---- Dataset entries
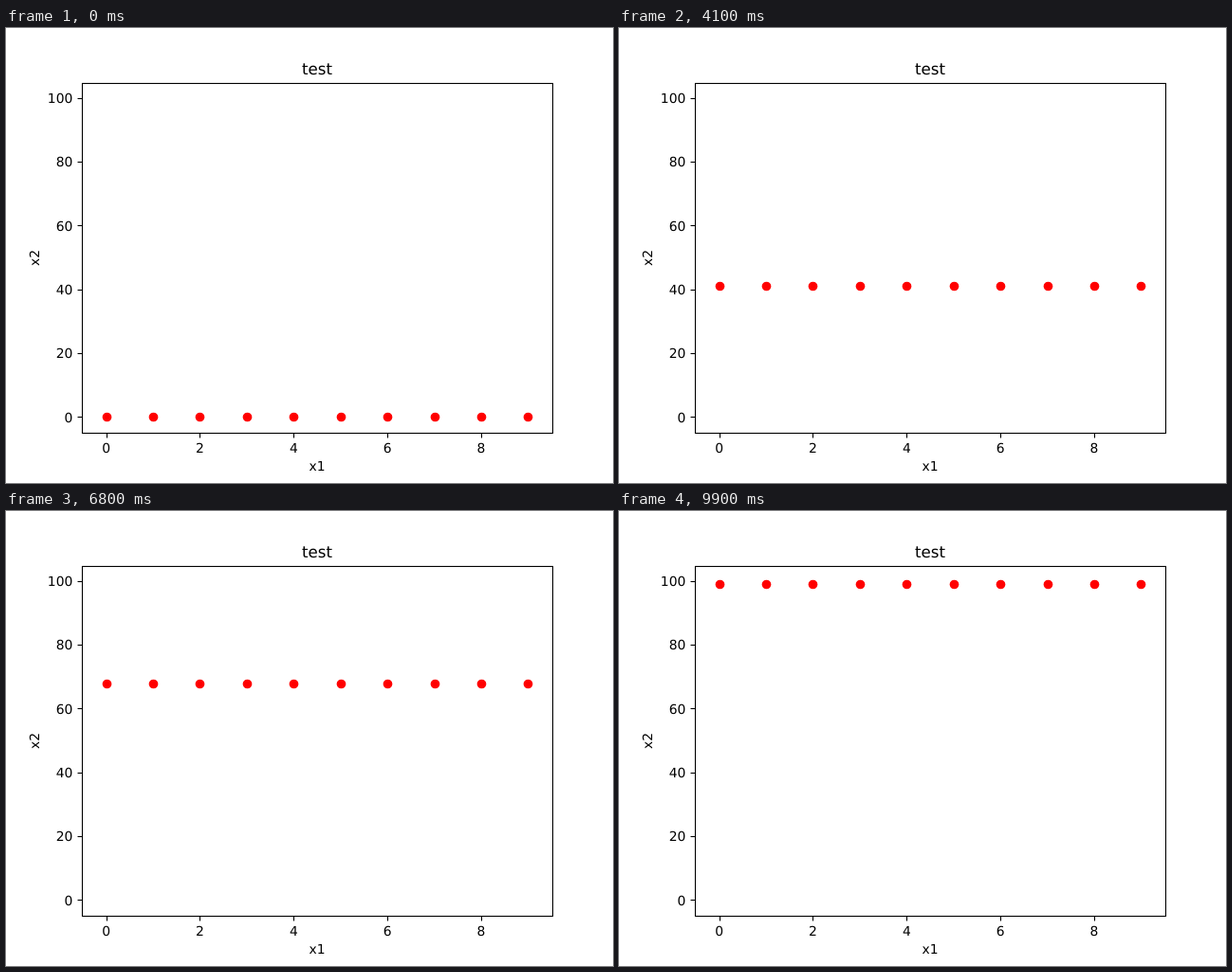
Write an HTML page that moves like this. It is 640x480 px and loops after 10 s.

```html
<!DOCTYPE html>
<html lang="en">
<head>
<meta charset="utf-8">
<title>test</title>
<style>
  html, body { margin: 0; width: 100%; height: 100%; overflow: hidden; background: #fff; }
  svg { display: block; width: 640px; height: 480px; }
  text { font: 13.889px "DejaVu Sans", sans-serif; text-anchor: middle; text-rendering: geometricPrecision; }
  .title { font-size: 16.667px; }
  .right { text-anchor: end; }
  .lines { fill: none; stroke: #000; stroke-width: 1.11; }
  #dots { fill: #f00; }
</style>
</head>
<body>
<svg viewBox="0 0 640 480">
  <g id="dots"></g>
  <g id="axes">
    <rect class="lines" x="80.5" y="58.5" width="496" height="369"/>
    <text class="title" x="328" y="49">test</text>
    <text x="328" y="467">x1</text>
    <text transform="translate(35 242.4) rotate(-90)">x2</text>
  </g>
</svg>
<script>
  const STEP = 100, STEPS = 100;
  const dots = document.getElementById("dots");
  const axes = document.getElementById("axes");

  const plotX = x => 105.57 + 49.43 * x;
  const plotY = y => 410.4 - 3.365 * y;
  const snap = p => Math.round(p) + 0.5;

  function add(parent, tag, attrs, label = "") {
    const node = document.createElementNS("http://www.w3.org/2000/svg", tag);
    for (const key in attrs) node.setAttribute(key, attrs[key]);
    node.textContent = label;
    parent.append(node);
  }

  for (let x = 0; x <= 8; x += 2) {
    add(axes, "path", { class: "lines", d: `M${snap(plotX(x))} 427.5v5` });
    add(axes, "text", { x: plotX(x), y: 448 }, x);
  }
  for (let y = 0; y <= 100; y += 20) {
    add(axes, "path", { class: "lines", d: `M80.5 ${snap(plotY(y))}h-5` });
    add(axes, "text", { class: "right", x: 70.3, y: Math.round(plotY(y) + 5.28) }, y);
  }
  for (let x = 0; x < 10; x++) {
    add(dots, "circle", { cx: snap(plotX(x)), cy: 0, r: 4.86 });
  }

  // The row climbs one unit per step, snapped to whole pixels.
  function draw() {
    const value = Math.floor(performance.now() / STEP) % STEPS;
    dots.setAttribute("transform", `translate(0 ${snap(plotY(value))})`);
    requestAnimationFrame(draw);
  }
  draw();
</script>
</body>
</html>
```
--------
Activity →
Within the data above, filter for lines containing the word "const" and copy each one.

Solution to the problem →
  const STEP = 100, STEPS = 100;
  const dots = document.getElementById("dots");
  const axes = document.getElementById("axes");
  const plotX = x => 105.57 + 49.43 * x;
  const plotY = y => 410.4 - 3.365 * y;
  const snap = p => Math.round(p) + 0.5;
    const node = document.createElementNS("http://www.w3.org/2000/svg", tag);
    for (const key in attrs) node.setAttribute(key, attrs[key]);
    const value = Math.floor(performance.now() / STEP) % STEPS;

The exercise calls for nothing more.